1774. Septr. 12. Monday.
Attended my Duty on the Committee, untill one O Clock, and then went with my Colleagues and Messrs. Thompson and Mifflin to the Falls of Schuylkill, and viewed the Museum at Fort St. Davids, a great Collection of Curiosities.1 Returned and dined with Mr. Dickinson at his Seat at Fair Hill, with his Lady, Mrs. Thompson, Miss Norris and Miss Harrison. Mr. Dickinson has a fine Seat, a beautyfull Prospect, of the City, the River and the Country—fine Gardens, and a very grand Library. The most of his Books, were collected by Mr. Norris, once Speaker of the House here, father of Mrs. Dickinson.2 Mr. Dickinson is a very modest Man, and very ingenious, as well as agreable. He has an excellent Heart, and the Cause of his Country lies near it. He is full and clear for allowing to Parliament, the Regulation of Trade, upon Principles of Necessity and the mutual Interest of both Countries.

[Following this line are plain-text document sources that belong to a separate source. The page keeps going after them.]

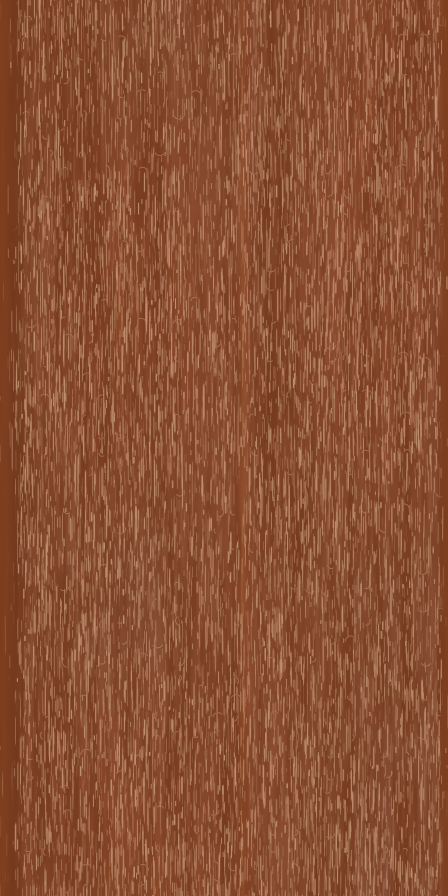
A Shadertoy shader for this texture:

```glsl
// Reddish brown wood board with fine, pale, vertical pore dashes.

const vec3 DARK_WOOD = vec3(0.465, 0.230, 0.120);
const vec3 WARM_WOOD = vec3(0.545, 0.285, 0.165);
const vec3 DUSTY_WOOD = vec3(0.530, 0.325, 0.235);
const vec3 PALE_PORE = vec3(0.775, 0.600, 0.475);
const vec3 EDGE_WOOD = vec3(0.490, 0.235, 0.115);

// Sineless hash: three random values per cell
vec3 hash3(vec3 p) {
    p = fract(p * vec3(0.1031, 0.1030, 0.0973));
    p += dot(p, p.yxz + 33.33);
    return fract((p.xxy + p.yzz) * p.zyx);
}

float valueNoise(vec2 p, float seed) {
    vec2 cell = floor(p);
    vec2 f = fract(p);
    f = f * f * (3.0 - 2.0 * f);
    float a = hash3(vec3(cell, seed)).x;
    float b = hash3(vec3(cell + vec2(1.0, 0.0), seed)).x;
    float c = hash3(vec3(cell + vec2(0.0, 1.0), seed)).x;
    float d = hash3(vec3(cell + 1.0, seed)).x;
    return mix(mix(a, b, f.x), mix(c, d, f.x), f.y);
}

// Box-filtered coverage of a thin line at distance dist from its axis
float lineCoverage(float dist, float halfWidth, float pixel) {
    float cover = (halfWidth + 0.5 * pixel - dist) / pixel;
    return clamp(cover, 0.0, min(1.0, 2.0 * halfWidth / pixel));
}

// One layer of upright dashes, one per cell of a staggered grid
float dashLayer(vec2 p, vec2 cellSize, float density, float seed, float pixel) {
    float clear = 1.0;
    float column = floor(p.x / cellSize.x);
    for (int i = -1; i <= 1; i++) {
        float c = column + float(i);
        float y = p.y / cellSize.y + hash3(vec3(c, seed, 7.0)).x;
        float row = floor(y);
        vec3 place = hash3(vec3(c, row, seed));
        vec3 kind = hash3(vec3(row, c, seed + 19.0));
        float halfWidth = mix(0.0003, 0.0009, place.y * place.y);
        float across = lineCoverage(abs(p.x - (c + place.x) * cellSize.x), halfWidth, pixel);
        float halfLength = mix(0.12, 0.49, kind.x);
        float along = 1.0 - smoothstep(halfLength * 0.7, halfLength, abs(fract(y) - 0.5));
        float present = smoothstep(-0.06, 0.06, density - kind.y);
        clear *= 1.0 - across * along * present * mix(0.3, 1.0, kind.z);
    }
    return 1.0 - clear;
}

// Sparse short curled fibres
float curledFibres(vec2 p, float cellSize, float share, float pixel) {
    vec2 cell = floor(p / cellSize);
    vec3 r = hash3(vec3(cell, 51.0));
    vec3 s = hash3(vec3(cell, 83.0));
    vec2 q = p - (cell + mix(vec2(0.35), vec2(0.65), r.xy)) * cellSize;
    float angle = 6.2832 * s.x;
    vec2 facing = vec2(cos(angle), sin(angle));
    float radius = cellSize * mix(0.12, 0.3, s.y);
    float ring = lineCoverage(abs(length(q) - radius), 0.0005, pixel);
    float arc = smoothstep(0.3, 0.6, dot(q, facing) / max(length(q), 0.0001));
    return ring * arc * step(r.z, share);
}

// Base tone: streaks of several widths, drifting from warm to dusty
vec3 woodBase(vec2 p) {
    float fine = valueNoise(p * vec2(280.0, 18.0), 1.0);
    float medium = valueNoise(p * vec2(95.0, 4.0), 2.0);
    float broad = valueNoise(p * vec2(22.0, 1.5), 3.0);
    float tone = 0.42 * fine + 0.33 * medium + 0.25 * broad;
    float dust = valueNoise(p * vec2(7.0, 3.0), 4.0) * 0.45 + p.x * 0.45;
    vec3 lightWood = mix(WARM_WOOD, DUSTY_WOOD, smoothstep(0.15, 0.65, dust));
    return mix(DARK_WOOD, lightWood, smoothstep(0.12, 0.85, tone));
}

void mainImage(out vec4 fragColor, in vec2 fragCoord) {
    float pixel = 1.0 / iResolution.y;
    vec2 p = fragCoord * pixel;
    float across = fragCoord.x / iResolution.x;

    // Slight sideways wander of the grain
    vec2 grain = p;
    grain.x += 0.0016 * (valueNoise(p * vec2(12.0, 9.0), 5.0) - 0.5);

    // Smooth margins with hardly any pores
    float leftFace = smoothstep(0.025, 0.065, across + 0.008 * valueNoise(p * vec2(1.0, 30.0), 6.0));
    float rightFace = 1.0 - smoothstep(0.975, 0.995, across);
    float face = leftFace * rightFace;

    // Pores gather in long uneven patches
    float patches = 0.6 * valueNoise(grain * vec2(45.0, 7.0), 8.0)
                  + 0.4 * valueNoise(grain * vec2(120.0, 22.0), 9.0);
    float density = mix(0.04, mix(0.32, 0.96, patches), face);

    float clear = 1.0;
    for (int i = 0; i < 5; i++) {
        float k = float(i);
        vec2 cellSize = vec2(0.0045 + 0.0003 * k, 0.018 + 0.011 * k);
        clear *= 1.0 - dashLayer(grain, cellSize, density, 11.0 + 5.0 * k, pixel);
    }
    float pores = 1.0 - clear;
    pores = max(pores, 0.65 * face * curledFibres(p, 0.021, 0.22, pixel));

    // Warm seam right of the middle and a shaded rounded left edge
    vec3 color = mix(EDGE_WOOD, woodBase(grain), mix(0.2, 1.0, face));
    float seam = 1.0 - smoothstep(0.0, 0.025, abs(across - 0.545));
    color += vec3(0.030, 0.012, 0.002) * seam;
    float groove = 1.0 - smoothstep(0.0, 0.03, abs(across - 0.035));
    color *= 1.0 - 0.07 * groove;

    color = mix(color, PALE_PORE, 0.88 * pores);
    fragColor = vec4(color, 1.0);
}
```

1. The Society of Fort St. David was one of several early “fishing companies” or clubs, with a house near the Falls of Schuylkill. Its site and pre-Revolutionary “Museum,” which consisted principally of Indian antiquities, are described in a letter written in 1830 and printed in PMHB description begins Pennsylvania Magazine of History and Biography. description ends 21:417–418 (Oct. 1897).
2. There is an illustrated account of Fairhill, the Norris-Dickinson villa, in Thompson Westcott, The Historic Mansions and Buildings of Philadelphia, Phila., 1877, p. 481 ff. The estate lay between the Frankford and Germantown Roads, north of the city. R. T. Paine, who was one of the party, described it as “a convenient, decent, elegant Philosophical Rural Retreat” (Diary, MHi, 12 Sept. 1774).